TASK TO CARRY OUT:
Each line of the data that includes "length" must be copied.

INPUT FOR THIS TASK:
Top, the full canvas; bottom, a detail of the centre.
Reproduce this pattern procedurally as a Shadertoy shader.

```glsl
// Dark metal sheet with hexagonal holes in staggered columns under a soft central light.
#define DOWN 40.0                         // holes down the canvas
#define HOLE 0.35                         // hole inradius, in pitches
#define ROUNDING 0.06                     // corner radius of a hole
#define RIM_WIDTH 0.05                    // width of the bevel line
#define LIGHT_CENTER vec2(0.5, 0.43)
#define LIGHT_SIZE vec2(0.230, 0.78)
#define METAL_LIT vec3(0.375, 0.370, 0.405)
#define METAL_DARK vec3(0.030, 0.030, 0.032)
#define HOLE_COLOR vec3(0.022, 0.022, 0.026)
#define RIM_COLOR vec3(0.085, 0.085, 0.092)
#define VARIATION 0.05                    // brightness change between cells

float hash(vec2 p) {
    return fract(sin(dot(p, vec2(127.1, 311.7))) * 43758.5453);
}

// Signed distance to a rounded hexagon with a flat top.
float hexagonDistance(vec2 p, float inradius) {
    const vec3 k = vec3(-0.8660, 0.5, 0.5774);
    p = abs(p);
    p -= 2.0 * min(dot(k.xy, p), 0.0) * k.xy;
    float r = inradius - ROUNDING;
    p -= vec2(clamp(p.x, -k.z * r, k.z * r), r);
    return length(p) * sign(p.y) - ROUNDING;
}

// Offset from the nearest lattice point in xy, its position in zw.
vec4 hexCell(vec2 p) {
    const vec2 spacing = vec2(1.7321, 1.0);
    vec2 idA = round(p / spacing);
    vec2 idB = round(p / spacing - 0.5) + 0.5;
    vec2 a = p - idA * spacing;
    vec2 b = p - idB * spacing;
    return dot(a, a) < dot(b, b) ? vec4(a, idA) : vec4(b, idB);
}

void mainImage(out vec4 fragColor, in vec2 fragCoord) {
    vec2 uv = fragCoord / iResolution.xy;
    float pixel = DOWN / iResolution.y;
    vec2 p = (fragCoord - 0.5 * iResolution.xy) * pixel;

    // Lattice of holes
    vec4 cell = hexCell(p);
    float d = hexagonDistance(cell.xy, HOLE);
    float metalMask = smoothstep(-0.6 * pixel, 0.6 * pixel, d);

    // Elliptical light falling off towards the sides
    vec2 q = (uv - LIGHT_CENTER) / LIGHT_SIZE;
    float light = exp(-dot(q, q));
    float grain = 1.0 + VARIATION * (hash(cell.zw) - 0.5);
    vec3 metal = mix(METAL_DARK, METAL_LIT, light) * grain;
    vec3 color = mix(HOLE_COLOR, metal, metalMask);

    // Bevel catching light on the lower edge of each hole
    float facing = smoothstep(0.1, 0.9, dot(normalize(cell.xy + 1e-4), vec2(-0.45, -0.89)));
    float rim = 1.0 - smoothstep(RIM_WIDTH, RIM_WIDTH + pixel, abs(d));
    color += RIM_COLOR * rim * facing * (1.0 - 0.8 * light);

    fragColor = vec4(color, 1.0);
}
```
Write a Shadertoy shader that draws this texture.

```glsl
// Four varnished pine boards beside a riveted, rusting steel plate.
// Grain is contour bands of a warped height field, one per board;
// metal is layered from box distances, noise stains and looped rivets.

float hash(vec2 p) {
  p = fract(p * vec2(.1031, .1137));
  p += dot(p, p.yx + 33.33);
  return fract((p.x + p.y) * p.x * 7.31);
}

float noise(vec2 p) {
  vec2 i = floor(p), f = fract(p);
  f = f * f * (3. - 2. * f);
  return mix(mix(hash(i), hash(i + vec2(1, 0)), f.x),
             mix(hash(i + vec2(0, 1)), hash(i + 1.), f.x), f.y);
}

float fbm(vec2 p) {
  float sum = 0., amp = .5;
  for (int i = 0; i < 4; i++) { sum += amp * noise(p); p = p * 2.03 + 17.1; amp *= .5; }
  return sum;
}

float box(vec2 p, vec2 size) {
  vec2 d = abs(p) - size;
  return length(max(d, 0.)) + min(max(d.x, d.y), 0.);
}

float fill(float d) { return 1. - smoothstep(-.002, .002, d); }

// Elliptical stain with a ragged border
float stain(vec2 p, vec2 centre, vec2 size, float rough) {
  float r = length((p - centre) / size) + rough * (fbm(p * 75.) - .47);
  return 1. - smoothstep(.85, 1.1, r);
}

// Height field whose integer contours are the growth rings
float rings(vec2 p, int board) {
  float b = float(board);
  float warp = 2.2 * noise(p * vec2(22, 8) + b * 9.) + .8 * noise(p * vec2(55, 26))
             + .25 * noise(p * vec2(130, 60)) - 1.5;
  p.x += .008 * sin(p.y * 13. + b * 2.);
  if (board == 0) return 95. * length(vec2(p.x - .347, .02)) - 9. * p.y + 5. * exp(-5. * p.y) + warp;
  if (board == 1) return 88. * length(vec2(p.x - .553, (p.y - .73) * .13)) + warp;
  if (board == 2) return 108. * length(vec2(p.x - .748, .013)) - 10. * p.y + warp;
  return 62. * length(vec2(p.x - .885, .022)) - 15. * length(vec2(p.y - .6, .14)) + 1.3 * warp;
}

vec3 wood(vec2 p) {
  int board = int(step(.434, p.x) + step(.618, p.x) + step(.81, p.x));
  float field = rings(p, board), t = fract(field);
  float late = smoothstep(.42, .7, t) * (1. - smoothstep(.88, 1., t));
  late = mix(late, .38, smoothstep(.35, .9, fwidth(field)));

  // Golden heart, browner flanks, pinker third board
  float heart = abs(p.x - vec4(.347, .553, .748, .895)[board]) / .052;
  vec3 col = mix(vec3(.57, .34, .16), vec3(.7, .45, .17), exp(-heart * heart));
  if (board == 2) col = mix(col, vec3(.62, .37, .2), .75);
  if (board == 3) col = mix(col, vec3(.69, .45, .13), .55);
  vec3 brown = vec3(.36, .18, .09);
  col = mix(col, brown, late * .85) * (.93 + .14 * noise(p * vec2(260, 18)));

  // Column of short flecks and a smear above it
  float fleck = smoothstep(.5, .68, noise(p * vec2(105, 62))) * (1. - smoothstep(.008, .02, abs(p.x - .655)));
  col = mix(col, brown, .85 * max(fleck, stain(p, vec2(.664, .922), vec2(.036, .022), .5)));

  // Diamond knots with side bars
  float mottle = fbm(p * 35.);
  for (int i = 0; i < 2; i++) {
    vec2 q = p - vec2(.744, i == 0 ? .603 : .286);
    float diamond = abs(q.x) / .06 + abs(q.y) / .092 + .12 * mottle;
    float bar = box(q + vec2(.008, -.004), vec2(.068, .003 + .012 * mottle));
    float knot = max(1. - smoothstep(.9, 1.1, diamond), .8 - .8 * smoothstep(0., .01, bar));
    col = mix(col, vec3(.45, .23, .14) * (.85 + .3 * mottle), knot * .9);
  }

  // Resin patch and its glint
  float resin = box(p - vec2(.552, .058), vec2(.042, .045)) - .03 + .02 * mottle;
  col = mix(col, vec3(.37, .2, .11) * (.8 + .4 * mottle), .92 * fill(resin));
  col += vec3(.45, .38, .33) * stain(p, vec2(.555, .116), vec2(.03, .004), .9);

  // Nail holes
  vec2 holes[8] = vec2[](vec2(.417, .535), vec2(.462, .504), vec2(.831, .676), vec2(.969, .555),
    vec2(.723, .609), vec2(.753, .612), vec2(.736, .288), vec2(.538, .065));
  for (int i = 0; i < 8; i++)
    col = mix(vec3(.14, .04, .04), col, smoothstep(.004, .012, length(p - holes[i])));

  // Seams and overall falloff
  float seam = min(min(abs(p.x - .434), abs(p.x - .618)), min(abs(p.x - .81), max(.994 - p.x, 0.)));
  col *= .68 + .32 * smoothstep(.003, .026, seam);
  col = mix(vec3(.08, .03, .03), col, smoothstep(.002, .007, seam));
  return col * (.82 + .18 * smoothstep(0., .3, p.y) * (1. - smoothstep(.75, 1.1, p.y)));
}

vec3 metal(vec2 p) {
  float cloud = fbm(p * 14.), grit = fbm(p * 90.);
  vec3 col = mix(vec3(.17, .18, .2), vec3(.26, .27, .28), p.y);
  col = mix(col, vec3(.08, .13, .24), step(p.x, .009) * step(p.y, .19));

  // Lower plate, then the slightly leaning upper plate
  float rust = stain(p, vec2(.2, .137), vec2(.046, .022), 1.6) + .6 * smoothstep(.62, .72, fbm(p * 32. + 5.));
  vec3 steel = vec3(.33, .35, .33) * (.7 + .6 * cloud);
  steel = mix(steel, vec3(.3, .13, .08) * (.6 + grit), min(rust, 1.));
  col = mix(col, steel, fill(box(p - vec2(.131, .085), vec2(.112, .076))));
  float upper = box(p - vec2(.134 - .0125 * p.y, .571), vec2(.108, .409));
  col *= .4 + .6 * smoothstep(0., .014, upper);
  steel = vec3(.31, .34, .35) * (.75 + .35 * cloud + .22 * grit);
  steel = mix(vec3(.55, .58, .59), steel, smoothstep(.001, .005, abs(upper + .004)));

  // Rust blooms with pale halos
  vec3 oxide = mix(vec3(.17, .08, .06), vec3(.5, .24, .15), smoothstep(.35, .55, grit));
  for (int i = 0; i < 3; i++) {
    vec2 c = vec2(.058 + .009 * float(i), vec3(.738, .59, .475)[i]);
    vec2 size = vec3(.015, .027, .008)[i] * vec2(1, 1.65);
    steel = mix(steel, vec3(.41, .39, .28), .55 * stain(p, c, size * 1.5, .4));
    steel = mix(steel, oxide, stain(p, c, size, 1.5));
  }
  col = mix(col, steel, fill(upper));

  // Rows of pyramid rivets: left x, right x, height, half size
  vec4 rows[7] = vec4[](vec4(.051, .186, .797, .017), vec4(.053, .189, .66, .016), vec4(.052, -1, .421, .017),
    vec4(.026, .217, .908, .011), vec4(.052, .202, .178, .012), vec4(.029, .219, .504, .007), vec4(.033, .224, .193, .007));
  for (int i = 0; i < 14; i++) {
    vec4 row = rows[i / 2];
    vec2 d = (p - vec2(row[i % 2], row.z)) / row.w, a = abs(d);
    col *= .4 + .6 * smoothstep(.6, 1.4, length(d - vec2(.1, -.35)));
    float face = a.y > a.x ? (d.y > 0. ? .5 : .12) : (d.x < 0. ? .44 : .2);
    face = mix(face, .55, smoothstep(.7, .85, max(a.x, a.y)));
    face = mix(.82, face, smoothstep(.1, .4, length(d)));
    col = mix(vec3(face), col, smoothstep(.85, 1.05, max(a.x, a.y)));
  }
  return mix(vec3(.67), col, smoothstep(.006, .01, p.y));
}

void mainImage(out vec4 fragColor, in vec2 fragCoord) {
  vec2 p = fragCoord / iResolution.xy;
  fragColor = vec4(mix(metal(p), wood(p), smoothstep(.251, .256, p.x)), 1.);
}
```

REPLY TO THE TASK:
    return length(p) * sign(p.y) - ROUNDING;
  return length(max(d, 0.)) + min(max(d.x, d.y), 0.);
  float r = length((p - centre) / size) + rough * (fbm(p * 75.) - .47);
  if (board == 0) return 95. * length(vec2(p.x - .347, .02)) - 9. * p.y + 5. * exp(-5. * p.y) + warp;
  if (board == 1) return 88. * length(vec2(p.x - .553, (p.y - .73) * .13)) + warp;
  if (board == 2) return 108. * length(vec2(p.x - .748, .013)) - 10. * p.y + warp;
  return 62. * length(vec2(p.x - .885, .022)) - 15. * length(vec2(p.y - .6, .14)) + 1.3 * warp;
    col = mix(vec3(.14, .04, .04), col, smoothstep(.004, .012, length(p - holes[i])));
    col *= .4 + .6 * smoothstep(.6, 1.4, length(d - vec2(.1, -.35)));
    face = mix(.82, face, smoothstep(.1, .4, length(d)));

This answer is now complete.